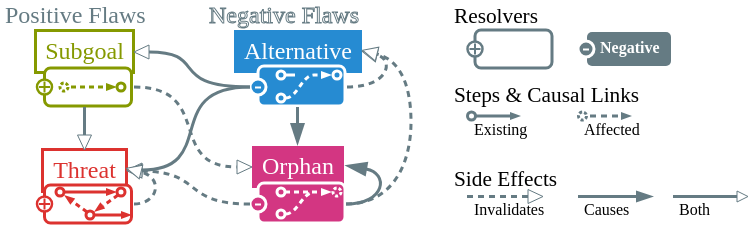
<!DOCTYPE html>
<html lang="en">
<head>
<meta charset="utf-8">
<title>Flaws, resolvers and side effects</title>
<style>
:root {
  --slate: #657b83;
  --subgoal: #859900;
  --alternative: #268bd2;
  --threat: #dc322f;
  --orphan: #d33682;
  --paper: #fff;
  --ink: #000;
}
* { box-sizing: border-box; margin: 0; }
body { width: 756px; height: 227px; overflow: hidden; background: var(--paper); font-family: "Liberation Serif", serif; }
.figure { position: relative; width: 756px; height: 227px; overflow: hidden; color: var(--ink); }
.defs { position: absolute; width: 0; height: 0; }
svg { display: block; overflow: visible; fill: none; stroke-width: 3; }

.group-title { position: absolute; top: 3px; font-size: 24px; line-height: 24px; font-weight: 400; white-space: nowrap; color: var(--slate); }
.group-title.positive { left: 5px; }
.group-title.negative { left: 209px; color: var(--paper); -webkit-text-stroke: 1px var(--slate); }

.flaw { position: absolute; }
.flaw h3 { font-size: 24px; line-height: 24px; font-weight: 400; text-align: center; white-space: nowrap; }
.flaw svg { position: absolute; width: 104px; height: 48px; }
.positive-flaw { border: 3px solid; background: var(--paper); }
.negative-flaw { background: var(--tone); }
.negative-flaw h3, .negative-flaw svg { color: var(--paper); }
.subgoal { left: 34px; top: 29px; width: 101px; height: 45px; padding-top: 7px; color: var(--subgoal); }
.subgoal svg { left: -3px; top: 31px; }
.alternative { --tone: var(--alternative); left: 234px; top: 30px; width: 128px; height: 43px; padding-top: 9px; }
.alternative svg { left: 14px; top: 33px; }
.threat { left: 41px; top: 148px; width: 87px; height: 45px; padding-top: 7px; color: var(--threat); }
.threat svg { left: -10px; top: 29px; }
.orphan { --tone: var(--orphan); left: 252px; top: 146px; width: 92px; height: 42px; padding-top: 8px; }
.orphan svg { left: -4px; top: 34px; }

.links { position: absolute; inset: 0; stroke: var(--slate); }
.dashed { stroke-dasharray: 6 5; }
.dashed-step { stroke-dasharray: 5 4; }
.open { marker-end: url(#open-head); }
.filled { marker-end: url(#filled-head); }

.legend { position: absolute; left: 454px; top: 4px; display: grid; grid-template-rows: 79px 84px 56px; width: 300px; }
.legend h2 { font-size: 21.3px; line-height: 24px; font-weight: 400; white-space: nowrap; }
.keys { display: grid; grid-template-columns: 111px 95px 80px; padding-left: 13px; color: var(--slate); }
.keys svg { width: 84px; }
.resolvers svg { height: 42px; }
.steps svg { height: 14px; }
.effects svg { height: 10px; stroke: var(--slate); }
.keys p { margin-left: 6px; font-size: 16px; line-height: 18px; color: var(--ink); }
.keys li:first-child p { margin-left: 7px; }
.keys li { list-style: none; position: relative; }
.chip { position: absolute; left: 22px; top: 11px; font-size: 16px; line-height: 18px; font-weight: 700; color: var(--paper); }
</style>
</head>
<body>
<main class="figure">
  <svg class="defs" aria-hidden="true">
    <defs>
      <marker id="open-head" markerUnits="userSpaceOnUse" markerWidth="18" markerHeight="16" refX="0" refY="0" orient="auto" overflow="visible">
        <polygon points="0,-7 15,0 0,7" fill="var(--paper)" stroke="var(--slate)" stroke-width="1"/>
      </marker>
      <marker id="filled-head" markerUnits="userSpaceOnUse" markerWidth="24" markerHeight="16" refX="1" refY="0" orient="auto" overflow="visible">
        <polygon points="0,-7.5 23,0 0,7.5" fill="var(--slate)" stroke="none"/>
      </marker>
      <circle id="step" r="4" fill="none" stroke="currentColor"/>
      <circle id="affected-step" r="4" fill="none" stroke="currentColor" stroke-dasharray="3 2"/>
      <polygon id="tip" points="0,0 -11,-4 -11,4" fill="currentColor" stroke="none"/>
      <g id="positive-resolver" stroke="currentColor" fill="var(--paper)">
        <rect x="10.5" y="5" width="87" height="38" rx="6"/>
        <circle cx="10.5" cy="24" r="7.5" stroke-width="2.5"/>
        <path d="M5 24h11M10.5 18.5v11" stroke-width="2"/>
      </g>
      <g id="negative-resolver" stroke="var(--paper)" fill="var(--tone)">
        <rect x="10" y="3" width="87" height="40" rx="6"/>
        <circle cx="10" cy="24" r="8"/>
        <path d="M7 24.5h6" stroke-width="2"/>
      </g>
    </defs>
  </svg>

  <h2 class="group-title positive">Positive Flaws</h2>
  <h2 class="group-title negative">Negative Flaws</h2>

  <section class="flaw positive-flaw subgoal">
    <h3>Subgoal</h3>
    <svg viewBox="0 0 104 48" stroke="currentColor">
      <use href="#positive-resolver"/>
      <use href="#affected-step" x="30" y="24"/>
      <path class="dashed-step" d="M37 24H74"/>
      <use href="#tip" x="83" y="24"/>
      <use href="#step" x="87" y="24"/>
    </svg>
  </section>

  <section class="flaw negative-flaw alternative">
    <h3>Alternative</h3>
    <svg viewBox="0 0 104 48" stroke="currentColor">
      <use href="#negative-resolver"/>
      <use href="#step" x="33" y="12"/>
      <use href="#step" x="33" y="35"/>
      <path d="M37 12H47"/>
      <path class="dashed-step" d="M38 35C50 34 54 12 66 12H76"/>
      <use href="#tip" x="84" y="12"/>
      <use href="#step" x="89" y="12"/>
    </svg>
  </section>

  <section class="flaw positive-flaw threat">
    <h3>Threat</h3>
    <svg viewBox="0 0 104 48" stroke="currentColor">
      <use href="#positive-resolver"/>
      <path d="M30 12H73M60 35H88"/>
      <path class="dashed-step" d="M53 32L38 21M84 15L69 26"/>
      <use href="#tip" x="83" y="12"/>
      <use href="#tip" x="98" y="35"/>
      <use href="#tip" transform="translate(30 15) rotate(217)"/>
      <use href="#tip" transform="translate(60 32) rotate(143)"/>
      <use href="#step" x="26" y="12"/>
      <use href="#step" x="87" y="12"/>
      <use href="#step" x="56" y="35"/>
    </svg>
  </section>

  <section class="flaw negative-flaw orphan">
    <h3>Orphan</h3>
    <svg viewBox="0 0 104 48" stroke="currentColor">
      <use href="#negative-resolver"/>
      <use href="#step" x="33" y="12"/>
      <use href="#step" x="33" y="34"/>
      <path class="dashed-step" d="M37 12H76M38 34C50 33 54 13 66 12"/>
      <use href="#tip" x="84" y="12"/>
      <use href="#affected-step" x="89" y="12"/>
    </svg>
  </section>

  <svg class="links" width="756" height="227" viewBox="0 0 756 227" aria-hidden="true">
    <path class="open" d="M84.5 107V135"/>
    <path class="open" d="M250 87C165 87 210 52 149 52"/>
    <path class="open" d="M250 87C160 87 220 170 142 170"/>
    <path class="open dashed" d="M134 87C215 87 165 167 237 167"/>
    <path class="open dashed" d="M250 204C180 204 205 172 142 171"/>
    <path class="open dashed" d="M134 204C158 204 164 178 141 172"/>
    <path class="open dashed" d="M347 87C390 87 394 59 377 55"/>
    <path class="open dashed" d="M346 204C394 204 411 162 411 122C411 85 400 60 377 54"/>
    <path class="filled" d="M297.5 107V124"/>
    <path class="filled" d="M346 204C386 204 389 173 366 169"/>
  </svg>

  <aside class="legend">
    <section class="resolvers">
      <h2>Resolvers</h2>
      <ul class="keys">
        <li>
          <svg viewBox="0 0 84 42" stroke="currentColor">
            <rect x="8" y="2" width="77" height="38" rx="6" fill="var(--paper)"/>
            <circle cx="8" cy="21" r="7.5" fill="var(--paper)" stroke-width="2.5"/>
            <path d="M2.5 21h11M8 15.5v11" stroke-width="2"/>
          </svg>
        </li>
        <li>
          <svg viewBox="0 0 84 42">
            <rect x="9" y="4" width="84" height="34" rx="5" fill="currentColor"/>
            <circle cx="8" cy="21" r="8" fill="currentColor" stroke="var(--paper)"/>
            <path d="M5 21.5h6" stroke="var(--paper)" stroke-width="2"/>
          </svg>
          <span class="chip">Negative</span>
        </li>
      </ul>
    </section>

    <section class="steps">
      <h2>Steps &amp; Causal Links</h2>
      <ul class="keys">
        <li>
          <svg viewBox="0 0 84 14" stroke="currentColor">
            <use href="#step" x="4.5" y="9"/>
            <path d="M9 9H44"/>
            <use href="#tip" x="54" y="9"/>
          </svg>
          <p>Existing</p>
        </li>
        <li>
          <svg viewBox="0 0 84 14" stroke="currentColor">
            <use href="#affected-step" x="4.5" y="9"/>
            <path class="dashed" d="M12 9H44"/>
            <use href="#tip" x="54" y="9"/>
          </svg>
          <p>Affected</p>
        </li>
      </ul>
    </section>

    <section class="effects">
      <h2>Side Effects</h2>
      <ul class="keys">
        <li>
          <svg viewBox="0 0 84 10"><path class="open dashed" d="M0 5.5H61"/></svg>
          <p>Invalidates</p>
        </li>
        <li>
          <svg viewBox="0 0 84 10">
            <path d="M0 5.5H59"/>
            <polygon points="58,-0.5 76,5.5 58,11.5" fill="var(--slate)" stroke="none"/>
          </svg>
          <p>Causes</p>
        </li>
        <li>
          <svg viewBox="0 0 84 10">
            <path d="M0 5.5H64"/>
            <polygon points="64,0 75,5.5 64,11" fill="var(--paper)" stroke-width="1"/>
          </svg>
          <p>Both</p>
        </li>
      </ul>
    </section>
  </aside>
</main>
</body>
</html>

^^^^^^^^

*Exercise objective*: Scan the material above. Copy each line where "rect" occurs.

*Response area*:
        <rect x="10.5" y="5" width="87" height="38" rx="6"/>
        <rect x="10" y="3" width="87" height="40" rx="6"/>
            <rect x="8" y="2" width="77" height="38" rx="6" fill="var(--paper)"/>
            <rect x="9" y="4" width="84" height="34" rx="5" fill="currentColor"/>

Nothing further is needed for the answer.